**Information given:**
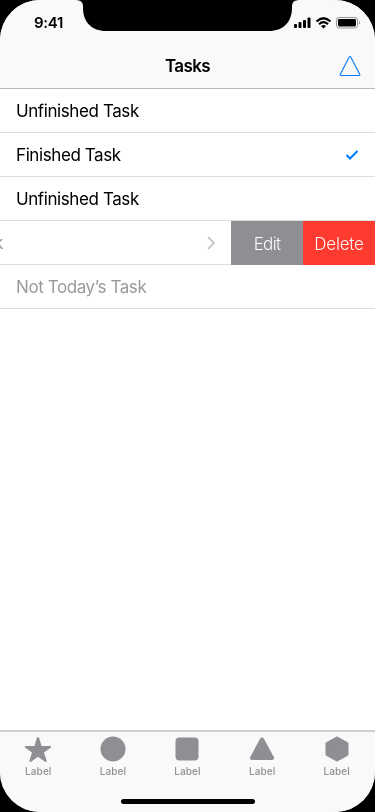
<!DOCTYPE html>
<html lang="en">
<head>
<meta charset="utf-8">
<title>Tasks</title>
<style>
:root {
  --black: #000;
  --paper: #fff;
  --bar: #f9f9f9;
  --bar-line: #b8b8b8;
  --row-line: #dedee0;
  --muted: #999;
  --icon: #8e8e93;
  --chevron: #c7c7cc;
  --accent: #007aff;
  --edit: #8e8e93;
  --delete: #ff3b30;
}
* { box-sizing: border-box; margin: 0; padding: 0; }
html, body { width: 375px; height: 812px; overflow: hidden; background: var(--black); }
body { font: 400 17px/22px Inter, Roboto, sans-serif; letter-spacing: -0.41px; color: var(--black); }
a { color: inherit; text-decoration: none; }
svg { display: block; }
.screen { position: relative; display: flex; flex-direction: column; width: 375px; height: 812px; overflow: hidden; border-radius: 40px; background: var(--paper); }
.top { height: 89px; background: var(--bar); border-bottom: 1px solid var(--bar-line); }
.status { display: flex; justify-content: space-between; height: 44px; padding: 13px 14px 0 34px; }
.time { font-size: 15px; font-weight: 600; line-height: 20px; letter-spacing: -0.3px; }
.notch { position: absolute; left: 0; top: 0; }
.nav { display: grid; grid-template-columns: 1fr auto 1fr; align-items: center; height: 44px; padding: 0 14px; }
.nav h1 { grid-column: 2; font-size: 17px; font-weight: 600; letter-spacing: -0.6px; }
.nav a { justify-self: end; }
.tasks { flex: 1; list-style: none; }
.task { display: flex; align-items: center; justify-content: space-between; height: 44px; padding: 0 16px; border-bottom: 1px solid var(--row-line); }
.later { color: var(--muted); }
.swiped { padding: 0; border: 0; }
.slid { display: flex; align-items: center; justify-content: space-between; width: 231px; height: 44px; padding-right: 15px; border-bottom: 1px solid var(--row-line); color: var(--muted); }
.slid-title { display: flex; justify-content: flex-end; width: 3px; overflow: hidden; white-space: nowrap; }
.action { display: flex; align-items: center; justify-content: center; width: 72px; height: 44px; padding-top: 2px; color: var(--paper); font-weight: 300; }
.edit { background: var(--edit); letter-spacing: -0.7px; }
.delete { background: var(--delete); letter-spacing: -0.2px; }
.tabs { display: grid; grid-template-columns: repeat(5, 1fr); height: 82px; padding: 4px 1px 0; background: var(--bar); border-top: 2px solid #cfcfcf; color: var(--icon); }
.tab { display: flex; flex-direction: column; align-items: center; font-size: 10px; font-weight: 500; line-height: 12px; letter-spacing: 0.1px; }
.tab svg { margin-bottom: 1px; fill: currentColor; }
.home { position: absolute; left: 121px; bottom: 8px; width: 134px; height: 5px; border-radius: 3px; background: var(--black); }
</style>
</head>
<body>
<main class="screen">
  <header class="top">
    <div class="status">
      <span class="time">9:41</span>
      <svg width="68" height="20" viewBox="293 13 68 20" role="img" aria-label="Signal, wireless and battery">
        <rect x="294" y="24" width="3" height="4" rx="1"/>
        <rect x="298.5" y="22" width="3" height="6" rx="1"/>
        <rect x="303" y="20" width="3" height="8" rx="1"/>
        <rect x="307.5" y="17.5" width="3" height="10.5" rx="1"/>
        <g fill="none" stroke="#000" stroke-width="2.2">
          <path d="M316.5 21.5Q323.500 15 330.500 21.500"/>
          <path d="M319 24.200Q323.500 20.200 328 24.200"/>
        </g>
        <path d="M321 26Q323.500 24 326 26L323.500 28.500Z"/>
        <rect x="336.500" y="17.500" width="21" height="10.500" rx="2.700" fill="none" stroke="#000" stroke-opacity=".4"/>
        <rect x="338" y="19" width="18" height="7.500" rx="1.400"/>
        <path d="M359 21Q361 22.800 359 24.600Z" opacity=".45"/>
      </svg>
    </div>
    <nav class="nav">
      <h1>Tasks</h1>
      <a href="#" aria-label="Action">
        <svg width="22" height="22" viewBox="0 0 22 22"><path d="M11 1.500Q11.500 1.500 11.800 2L20.800 19.500Q21.200 20.500 20 20.500H2Q.8 20.500 1.200 19.500L10.200 2Q10.500 1.500 11 1.500Z" fill="none" stroke="var(--accent)" stroke-width="1.100"/></svg>
      </a>
    </nav>
  </header>

  <ul class="tasks">
    <li class="task">Unfinished Task</li>
    <li class="task">Finished Task
      <svg width="14" height="12" viewBox="0 0 14 12" role="img" aria-label="Done"><path d="M1.500 6L5 9.500L12.500 2" fill="none" stroke="var(--accent)" stroke-width="2"/></svg>
    </li>
    <li class="task">Unfinished Task</li>
    <li class="task swiped">
      <div class="slid">
        <span class="slid-title">Task</span>
        <svg width="10" height="16" viewBox="0 0 10 16" aria-hidden="true"><path d="M2 2L8 8L2 14" fill="none" stroke="var(--chevron)" stroke-width="2"/></svg>
      </div>
      <a class="action edit" href="#">Edit</a>
      <a class="action delete" href="#">Delete</a>
    </li>
    <li class="task later">Not Today’s Task</li>
  </ul>

  <nav class="tabs">
    <a class="tab" href="#">
      <svg width="28" height="28" viewBox="0 0 28 28"><path d="M14 1Q14.800 1 15.200 2L17.500 10H26Q28 10.300 26.700 11.700L20 16.500L22.600 24.800Q22.800 26.500 21 25.800L14 20.800L7 25.800Q5.200 26.500 5.400 24.800L8 16.500L1.300 11.700Q0 10.300 2 10H10.500L12.800 2Q13.200 1 14 1Z"/></svg>
      Label
    </a>
    <a class="tab" href="#">
      <svg width="28" height="28" viewBox="0 0 28 28"><circle cx="14" cy="13" r="12.500"/></svg>
      Label
    </a>
    <a class="tab" href="#">
      <svg width="28" height="28" viewBox="0 0 28 28"><rect x="2.500" y="1.500" width="23" height="23" rx="4"/></svg>
      Label
    </a>
    <a class="tab" href="#">
      <svg width="28" height="28" viewBox="0 0 28 28"><path d="M14 3.500L24 22H4Z" stroke="currentColor" stroke-width="4" stroke-linejoin="round"/></svg>
      Label
    </a>
    <a class="tab" href="#">
      <svg width="28" height="28" viewBox="0 0 28 28"><polygon points="14,2 24,7.500 24,18.500 14,24 4,18.500 4,7.500" stroke="currentColor" stroke-width="3" stroke-linejoin="round"/></svg>
      Label
    </a>
  </nav>

  <svg class="notch" width="375" height="32" viewBox="0 0 375 32" aria-hidden="true"><path d="M76 0Q83 0 83 6V8C83 22 92 31 106 31H269C283 31 292 22 292 8V6Q292 0 299 0Z"/></svg>
  <div class="home"></div>
</main>
</body>
</html>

**What to work on:** Of the entries above, repeat exactly the lines from the line with "--black: #000;" through the line with "font: 400 17px/22px", both of them included.

**Your response:**
  --black: #000;
  --paper: #fff;
  --bar: #f9f9f9;
  --bar-line: #b8b8b8;
  --row-line: #dedee0;
  --muted: #999;
  --icon: #8e8e93;
  --chevron: #c7c7cc;
  --accent: #007aff;
  --edit: #8e8e93;
  --delete: #ff3b30;
}
* { box-sizing: border-box; margin: 0; padding: 0; }
html, body { width: 375px; height: 812px; overflow: hidden; background: var(--black); }
body { font: 400 17px/22px Inter, Roboto, sans-serif; letter-spacing: -0.41px; color: var(--black); }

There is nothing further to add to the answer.